The US Food and Drug Administration (FDA) has made substantial improvements to its inspections of foreign generic pharmaceutical manufacturers, a new report by the Department of Health and Human Services' (HHS) Office of the Inspector General (OIG) claims.
OIG's report, issued on 4 May 2015, was prompted by congressional concerns that FDA lacked sufficient resources to inspect generic pharmaceutical manufacturers, which now make up nearly 80% of the prescriptions filled in the US. Many of those drugs are manufactured—either in part or in whole—abroad, making FDA oversight more difficult.
In response to these concerns, Congress voted to give FDA a significant increase in resources to conduct these inspections under the Generic Drug User Fee Act (GDUFA) provisions of the Food and Drug Administration Safety and Innovation Act (FDASIA) of 2012.
In addition to increasing FDA's funding for generic drug regulatory activities, the law also increased FDA's authority to conduct inspections, detain drugs thought to have been manufactured improperly, and required all manufacturers of generic drugs and active pharmaceutical ingredients to register their facilities with FDA.
Preapproval Inspections up Markedly
And as OIG's new report finds, those new authorities and resources are leading to big improvements in the way FDA inspects generic pharmaceutical manufacturers.
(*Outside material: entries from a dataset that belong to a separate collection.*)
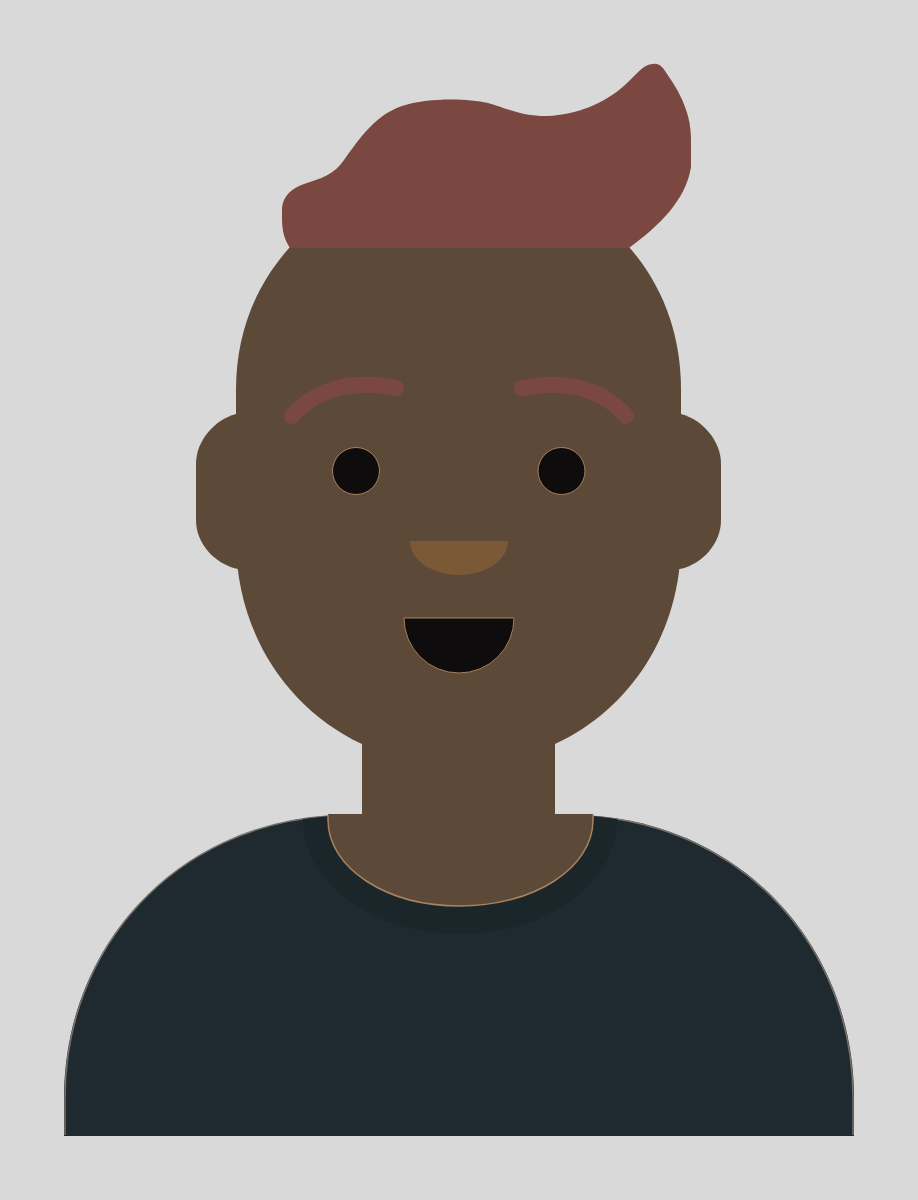
<!DOCTYPE html>
<html lang="en">
<head>
<meta charset="utf-8">
<title>Avatar portrait</title>
<style>
  :root {
    --backdrop: #d9d9d9;
    --skin: #5c4937;
    --skin-edge: #a8815f;
    --hair: #7a4841;
    --nose: #7a5936;
    --ink: #0e0c0c;
    --shirt: #1e2a2f;
    --shirt-edge: #77716a;
    --collar: #1a262a;
  }
  html, body { margin: 0; background: var(--backdrop); overflow: hidden; }
  .avatar { display: block; width: 918px; height: 1200px; }
  .backdrop { fill: var(--backdrop); }
  .skin { fill: var(--skin); }
  .hair { fill: var(--hair); }
  .brow { fill: none; stroke: var(--hair); stroke-width: 16; stroke-linecap: round; }
  .feature { fill: var(--ink); stroke: var(--skin-edge); stroke-width: 1; }
  .nose { fill: var(--nose); }
  .shirt { fill: var(--shirt); }
  .shirt-edge { fill: none; stroke: var(--shirt-edge); stroke-width: 1.5; }
  .collar { fill: var(--collar); }
  .neckline-edge { fill: none; stroke: var(--skin-edge); stroke-width: 1.5; }
</style>
</head>
<body>
<svg class="avatar" viewBox="0 0 918 1200" role="img" aria-label="Smiling person with swept red hair and a dark T-shirt">
  <defs>
    <path id="brow" d="M292 416C318 386 357 380 396 388"/>
    <path id="shoulder-edge" d="M329 816C176 826 65 946 65 1098V1135"/>
  </defs>

  <rect class="backdrop" width="918" height="1200"/>

  <g id="torso">
    <path class="shirt" d="M329 816C176 826 64 946 64 1098V1136H854V1098C854 946 742 826 593 816Z"/>
    <use class="shirt-edge" href="#shoulder-edge"/>
    <use class="shirt-edge" href="#shoulder-edge" transform="matrix(-1 0 0 1 918 0)"/>
    <path class="collar" d="M303 819C303 884 373 934 460 934S617 884 617 819L593 816H329Z"/>
  </g>

  <g id="neck">
    <path class="skin" d="M362 730H555V814H593V820C593 868 534 906 460 906S328 868 328 820V814H362Z"/>
    <path class="neckline-edge" d="M328 815V820C328 868 386 906 460 906S593 868 593 820V815"/>
  </g>

  <g id="head">
    <path class="skin" d="M236 414C214 420 196 441 196 464V520C196 543 214 564 238 569H680C703 564 721 543 721 520V464C721 441 703 420 681 414Z"/>
    <path class="skin" d="M290 247C254 287 236 336 236 390V540C236 632 287 709 362 744H555C631 709 681 632 681 540V390C681 336 664 287 629 247Z"/>
  </g>

  <path id="hair" class="hair" d="M290 248C284 239 282 230 282 218V208C283 196 292 188 304 184C320 179 335 174 344 160C361 136 376 115 402 106C426 98 466 98 488 103C508 109 522 116 547 116C577 115 605 103 625 85C635 76 643 64 653 64C659 63 663 67 667 74C684 98 691 118 691 139V167C686 200 659 226 629 248Z"/>

  <g id="face">
    <use class="brow" href="#brow"/>
    <use class="brow" href="#brow" transform="matrix(-1 0 0 1 918 0)"/>
    <circle class="feature" cx="356" cy="471" r="23.5"/>
    <circle class="feature" cx="561.5" cy="471" r="23.5"/>
    <path class="nose" d="M410 541H508C508 560 486 575 459 575S410 560 410 541Z"/>
    <path class="feature" d="M404 618H514A55 55 0 0 1 404 618Z"/>
  </g>
</svg>
</body>
</html>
"FDA increased its preapproval inspections of manufacturers of generic drugs by 60 percent between 2011 and 2013," the report found. Those inspections are undertaken by FDA prior to a drug being approved by regulators. For example, in 2011 FDA conducted 169 preapproval inspections. In 2012, it conducted 226. And in 2013, the last year tracked by the report, FDA conducted 271 inspections.
However, even as the number of inspections increased, FDA conducted relatively fewer inspections outside the US. In 2011, nearly 60% of FDA's inspections of generic drug facilities were outside the US. In 2012 and 2013, the agency conducted only about half of all pre-approval inspections outside the US.
Even as the number of preapproval inspections has increased, the number of enforcement recommendations has remained relatively steady, OIG found. In all three years, 51-52% of firms passed the inspection, 41-43% of firms were asked to take voluntary action to resolve minor problems, and 6-7% of firms were required to take action to resolve problems ("Official Action Indication").
FDA has also launched a new type of "risk-based" inspection, OIG noted. In 2013, FDA "prioritized at least 283 manufacturers of generic drugs for routine surveillance inspections and conducted inspections at all of them," OIG wrote in its report. Of the 283 manufacturers identified, 65% of them were based outside the US.
Despite FDA's increased focus on international firms, there was no discernible difference between domestic and foreign manufacturers, OIG found.
Continuing Problems Identified
OIG's report also took note of several ongoing problems in need of correction.
For example, OIG investigators observed that nearly every single preapproval inspection request that had been requested by the Center for Drug Evaluation and Research (CDER) but not yet conducted by FDA's Office of Regulatory Affairs (ORA) was for a foreign manufacturer.
"FDA staff attributed outstanding preapproval inspections to a lack of resources and said that they expect the percentage of inspections conducted to improve with additional funding from user fees from manufacturers of generic drugs," OIG noted in its report.
In addition, OIG said FDA hasn't been using its authority to request records "in lieu or in advance of an inspection."
"Such requests could increase FDA's capacity for inspections, and review of records could be completed in advance, which could free up staff time during the onsite portion of the inspection," OIG wrote.